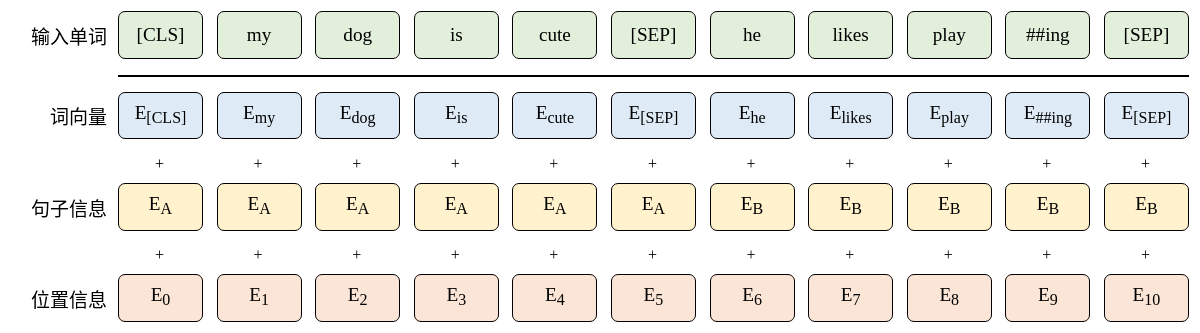
<!DOCTYPE html>
<html lang="zh-CN">
<head>
<meta charset="utf-8">
<title>输入向量的组成</title>
<style>
:root {
  --ink: #000;
  --paper: #fff;
  --token: #e2efda;
  --word: #deeaf6;
  --sentence: #fff2cc;
  --position: #fbe5d6;
}
* { box-sizing: border-box; margin: 0; }
body { width: 1200px; height: 333px; overflow: hidden; background: var(--paper); color: var(--ink); }
.diagram {
  width: 1200px;
  height: 333px;
  padding-top: 11px;
  display: grid;
  grid-template-rows: 48px 33px 47px 44px 48px 43px 48px;
  font: 19.2px/1 "Liberation Serif", serif;
}
.row { display: grid; grid-template-columns: 118px 1071px; }
.label {
  align-self: center;
  padding-right: 11px;
  text-align: right;
  font: 400 19px/1 "Noto Sans CJK SC", sans-serif;
  white-space: nowrap;
}
.cells { display: grid; grid-template-columns: repeat(11, 85px); justify-content: space-between; }
.cells span {
  display: flex;
  align-items: center;
  justify-content: center;
  border: 1px solid var(--ink);
  border-radius: 7px;
  background: var(--fill);
}
.token { --fill: var(--token); }
.word { --fill: var(--word); }
.sentence { --fill: var(--sentence); }
.position { --fill: var(--position); }
.vector span { padding-bottom: 6px; }
sub { position: relative; top: 5px; font-size: 16px; line-height: 1; vertical-align: baseline; }
.rule { align-self: center; height: 2px; margin: 0 11px 0 118px; background: var(--ink); }
.plus .cells { grid-column: 2; }
.plus .cells span { border: 0; padding: 5px 2px 0 0; font-size: 16px; }
</style>
</head>
<body>
<main class="diagram">
  <section class="row token">
    <h2 class="label">输入单词</h2>
    <div class="cells"><span>[CLS]</span><span>my</span><span>dog</span><span>is</span><span>cute</span><span>[SEP]</span><span>he</span><span>likes</span><span>play</span><span>##ing</span><span>[SEP]</span></div>
  </section>
  <div class="rule"></div>
  <section class="row word vector">
    <h2 class="label">词向量</h2>
    <div class="cells"><span>E<sub>[CLS]</sub></span><span>E<sub>my</sub></span><span>E<sub>dog</sub></span><span>E<sub>is</sub></span><span>E<sub>cute</sub></span><span>E<sub>[SEP]</sub></span><span>E<sub>he</sub></span><span>E<sub>likes</sub></span><span>E<sub>play</sub></span><span>E<sub>##ing</sub></span><span>E<sub>[SEP]</sub></span></div>
  </section>
  <div class="row plus">
    <div class="cells"><span>+</span><span>+</span><span>+</span><span>+</span><span>+</span><span>+</span><span>+</span><span>+</span><span>+</span><span>+</span><span>+</span></div>
  </div>
  <section class="row sentence vector">
    <h2 class="label">句子信息</h2>
    <div class="cells"><span>E<sub>A</sub></span><span>E<sub>A</sub></span><span>E<sub>A</sub></span><span>E<sub>A</sub></span><span>E<sub>A</sub></span><span>E<sub>A</sub></span><span>E<sub>B</sub></span><span>E<sub>B</sub></span><span>E<sub>B</sub></span><span>E<sub>B</sub></span><span>E<sub>B</sub></span></div>
  </section>
  <div class="row plus">
    <div class="cells"><span>+</span><span>+</span><span>+</span><span>+</span><span>+</span><span>+</span><span>+</span><span>+</span><span>+</span><span>+</span><span>+</span></div>
  </div>
  <section class="row position vector">
    <h2 class="label">位置信息</h2>
    <div class="cells"><span>E<sub>0</sub></span><span>E<sub>1</sub></span><span>E<sub>2</sub></span><span>E<sub>3</sub></span><span>E<sub>4</sub></span><span>E<sub>5</sub></span><span>E<sub>6</sub></span><span>E<sub>7</sub></span><span>E<sub>8</sub></span><span>E<sub>9</sub></span><span>E<sub>10</sub></span></div>
  </section>
</main>
</body>
</html>
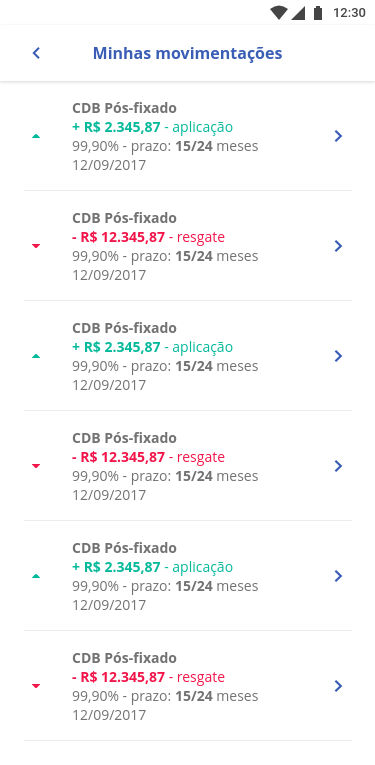
<!DOCTYPE html>
<html lang="pt-BR">
<head>
<meta charset="utf-8">
<title>Minhas movimentações</title>
<style>
:root {
  --blue: #3a5db5;
  --green: #05b99b;
  --red: #f2164a;
  --text: #727272;
  --line: #ececec;
  --status: #454545;
}
* { box-sizing: border-box; margin: 0; padding: 0; }
html, body { width: 375px; height: 765px; overflow: hidden; background: #fff; }
body { font-family: "Open Sans", sans-serif; color: var(--text); }
svg { display: block; }
a { color: inherit; text-decoration: none; }
.status-bar {
  display: flex; align-items: center; justify-content: flex-end;
  height: 25px; padding-right: 9px;
  font: 500 13px/25px Roboto, sans-serif; color: var(--status);
}
.status-bar svg { margin-right: 9px; }
.app-bar {
  position: relative; display: flex; align-items: center; justify-content: center;
  height: 56px; color: var(--blue);
  box-shadow: 0 1px 3px rgba(0, 0, 0, .16);
}
.app-bar h1 { font-size: 16px; line-height: 22px; font-weight: 700; white-space: nowrap; }
.back { position: absolute; left: 24px; top: 16px; }
.movements { list-style: none; padding: 0 23px 0 24px; }
.movement { height: 110px; border-bottom: 1px solid var(--line); }
.movement a {
  display: grid; grid-template-columns: 48px 1fr 26px; align-items: center;
  height: 109px;
}
.details { font-size: 14px; line-height: 19px; white-space: nowrap; }
.details h2 { font-size: 14px; line-height: 19px; font-weight: 700; }
.credit .amount, .credit .direction { color: var(--green); }
.debit .amount, .debit .direction { color: var(--red); }
</style>
</head>
<body>
<svg width="0" height="0" style="position:absolute" aria-hidden="true">
  <defs>
    <symbol id="arrow-up" viewBox="0 0 24 24"><path d="M8 13.4 11.2 10.3Q12 9.6 12.8 10.3L16 13.4Q16.3 14 15.6 14H8.4Q7.7 14 8 13.4Z" fill="currentColor"/></symbol>
    <symbol id="arrow-down" viewBox="0 0 24 24"><path d="M8 10.6 11.2 13.7Q12 14.4 12.8 13.7L16 10.6Q16.3 10 15.6 10H8.4Q7.7 10 8 10.6Z" fill="currentColor"/></symbol>
    <symbol id="chevron" viewBox="0 0 24 24"><path d="M9.4 6.7 14.8 12 9.4 17.3" fill="none" stroke="#3a5db5" stroke-width="2.2"/></symbol>
  </defs>
</svg>

<div class="status-bar">
  <svg width="54" height="16" viewBox="0 0 54 16" fill="currentColor" aria-hidden="true">
    <path d="M0 4Q9-3 18 4L9 15Z"/>
    <path d="M21 15 35 1V15Z"/>
    <path d="M44 3H46V1H50V3H52V15H44Z"/>
  </svg>
  <time>12:30</time>
</div>

<header class="app-bar">
  <a class="back" href="#" aria-label="Voltar">
    <svg width="24" height="24" viewBox="0 0 24 24"><path d="M15 6.8 9.8 12 15 17.2" fill="none" stroke="currentColor" stroke-width="2"/></svg>
  </a>
  <h1>Minhas movimentações</h1>
</header>

<ul class="movements">
  <li class="movement credit"><a href="#">
    <svg class="direction" width="24" height="24"><use href="#arrow-up"/></svg>
    <div class="details">
      <h2>CDB Pós-fixado</h2>
      <p class="amount"><b>+ R$ 2.345,87</b> - aplicação</p>
      <p>99,90% - prazo: <b>15/24</b> meses</p>
      <p>12/09/2017</p>
    </div>
    <svg width="24" height="24"><use href="#chevron"/></svg>
  </a></li>
  <li class="movement debit"><a href="#">
    <svg class="direction" width="24" height="24"><use href="#arrow-down"/></svg>
    <div class="details">
      <h2>CDB Pós-fixado</h2>
      <p class="amount"><b>- R$ 12.345,87</b> - resgate</p>
      <p>99,90% - prazo: <b>15/24</b> meses</p>
      <p>12/09/2017</p>
    </div>
    <svg width="24" height="24"><use href="#chevron"/></svg>
  </a></li>
  <li class="movement credit"><a href="#">
    <svg class="direction" width="24" height="24"><use href="#arrow-up"/></svg>
    <div class="details">
      <h2>CDB Pós-fixado</h2>
      <p class="amount"><b>+ R$ 2.345,87</b> - aplicação</p>
      <p>99,90% - prazo: <b>15/24</b> meses</p>
      <p>12/09/2017</p>
    </div>
    <svg width="24" height="24"><use href="#chevron"/></svg>
  </a></li>
  <li class="movement debit"><a href="#">
    <svg class="direction" width="24" height="24"><use href="#arrow-down"/></svg>
    <div class="details">
      <h2>CDB Pós-fixado</h2>
      <p class="amount"><b>- R$ 12.345,87</b> - resgate</p>
      <p>99,90% - prazo: <b>15/24</b> meses</p>
      <p>12/09/2017</p>
    </div>
    <svg width="24" height="24"><use href="#chevron"/></svg>
  </a></li>
  <li class="movement credit"><a href="#">
    <svg class="direction" width="24" height="24"><use href="#arrow-up"/></svg>
    <div class="details">
      <h2>CDB Pós-fixado</h2>
      <p class="amount"><b>+ R$ 2.345,87</b> - aplicação</p>
      <p>99,90% - prazo: <b>15/24</b> meses</p>
      <p>12/09/2017</p>
    </div>
    <svg width="24" height="24"><use href="#chevron"/></svg>
  </a></li>
  <li class="movement debit"><a href="#">
    <svg class="direction" width="24" height="24"><use href="#arrow-down"/></svg>
    <div class="details">
      <h2>CDB Pós-fixado</h2>
      <p class="amount"><b>- R$ 12.345,87</b> - resgate</p>
      <p>99,90% - prazo: <b>15/24</b> meses</p>
      <p>12/09/2017</p>
    </div>
    <svg width="24" height="24"><use href="#chevron"/></svg>
  </a></li>
</ul>
</body>
</html>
=====
• **To do**:
Go through the listing above and report how many of its lines contain the word "right", with only the number as output.

• **Task result**:
4